EXERCISE BRIEF :: Check each line below for "return" and give the count of those that have it, nothing else.

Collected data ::

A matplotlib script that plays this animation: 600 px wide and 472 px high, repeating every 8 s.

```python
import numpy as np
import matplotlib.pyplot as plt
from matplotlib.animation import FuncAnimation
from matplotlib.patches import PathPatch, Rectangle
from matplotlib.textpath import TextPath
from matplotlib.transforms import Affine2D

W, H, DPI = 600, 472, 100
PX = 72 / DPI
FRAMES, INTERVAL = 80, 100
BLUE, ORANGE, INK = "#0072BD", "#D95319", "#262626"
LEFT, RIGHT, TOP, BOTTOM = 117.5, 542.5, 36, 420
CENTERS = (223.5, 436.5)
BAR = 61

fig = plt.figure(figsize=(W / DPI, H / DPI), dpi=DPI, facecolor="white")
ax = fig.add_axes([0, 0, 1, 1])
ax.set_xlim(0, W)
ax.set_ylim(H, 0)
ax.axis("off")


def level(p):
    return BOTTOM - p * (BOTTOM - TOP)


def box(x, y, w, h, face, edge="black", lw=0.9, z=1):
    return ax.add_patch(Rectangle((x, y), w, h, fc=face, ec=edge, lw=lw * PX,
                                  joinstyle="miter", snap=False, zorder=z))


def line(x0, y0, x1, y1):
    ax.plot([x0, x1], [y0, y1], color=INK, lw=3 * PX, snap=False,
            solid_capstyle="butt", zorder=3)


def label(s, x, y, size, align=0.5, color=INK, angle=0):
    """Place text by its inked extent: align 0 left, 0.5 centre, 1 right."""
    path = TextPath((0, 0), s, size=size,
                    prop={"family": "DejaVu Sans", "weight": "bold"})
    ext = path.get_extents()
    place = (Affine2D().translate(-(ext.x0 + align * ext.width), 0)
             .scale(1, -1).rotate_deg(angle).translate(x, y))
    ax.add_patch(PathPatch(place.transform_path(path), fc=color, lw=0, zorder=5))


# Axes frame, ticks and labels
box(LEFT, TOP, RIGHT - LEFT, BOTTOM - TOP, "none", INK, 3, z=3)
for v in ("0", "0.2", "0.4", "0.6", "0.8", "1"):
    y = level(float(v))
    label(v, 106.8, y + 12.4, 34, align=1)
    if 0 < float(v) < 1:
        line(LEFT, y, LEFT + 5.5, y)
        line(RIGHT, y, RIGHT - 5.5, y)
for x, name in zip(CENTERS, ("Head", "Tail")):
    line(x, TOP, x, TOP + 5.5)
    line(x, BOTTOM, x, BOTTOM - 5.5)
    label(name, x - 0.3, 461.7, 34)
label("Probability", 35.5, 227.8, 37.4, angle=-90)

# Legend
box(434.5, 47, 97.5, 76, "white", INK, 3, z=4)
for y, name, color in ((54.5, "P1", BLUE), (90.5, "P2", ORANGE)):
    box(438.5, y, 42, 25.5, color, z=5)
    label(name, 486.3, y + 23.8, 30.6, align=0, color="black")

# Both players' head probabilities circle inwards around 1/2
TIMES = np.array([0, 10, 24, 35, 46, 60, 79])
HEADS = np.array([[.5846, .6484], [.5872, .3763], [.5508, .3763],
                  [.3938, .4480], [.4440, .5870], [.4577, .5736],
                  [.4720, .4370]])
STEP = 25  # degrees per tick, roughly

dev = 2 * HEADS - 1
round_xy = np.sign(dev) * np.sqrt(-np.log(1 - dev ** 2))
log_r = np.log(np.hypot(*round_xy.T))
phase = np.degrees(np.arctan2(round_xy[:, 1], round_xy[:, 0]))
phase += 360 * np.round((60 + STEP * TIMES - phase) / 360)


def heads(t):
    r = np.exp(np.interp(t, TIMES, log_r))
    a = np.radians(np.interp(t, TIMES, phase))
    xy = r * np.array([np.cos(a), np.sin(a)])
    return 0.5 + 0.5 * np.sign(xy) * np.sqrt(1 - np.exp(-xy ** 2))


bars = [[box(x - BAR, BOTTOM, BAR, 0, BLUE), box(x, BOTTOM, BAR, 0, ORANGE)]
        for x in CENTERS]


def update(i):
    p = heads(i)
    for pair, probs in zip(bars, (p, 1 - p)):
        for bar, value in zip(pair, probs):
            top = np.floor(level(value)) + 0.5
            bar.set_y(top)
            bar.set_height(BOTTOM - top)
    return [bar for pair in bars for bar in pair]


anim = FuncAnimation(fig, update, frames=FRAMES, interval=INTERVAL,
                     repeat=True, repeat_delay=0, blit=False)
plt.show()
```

RESPONSE TO THIS TASK :: 4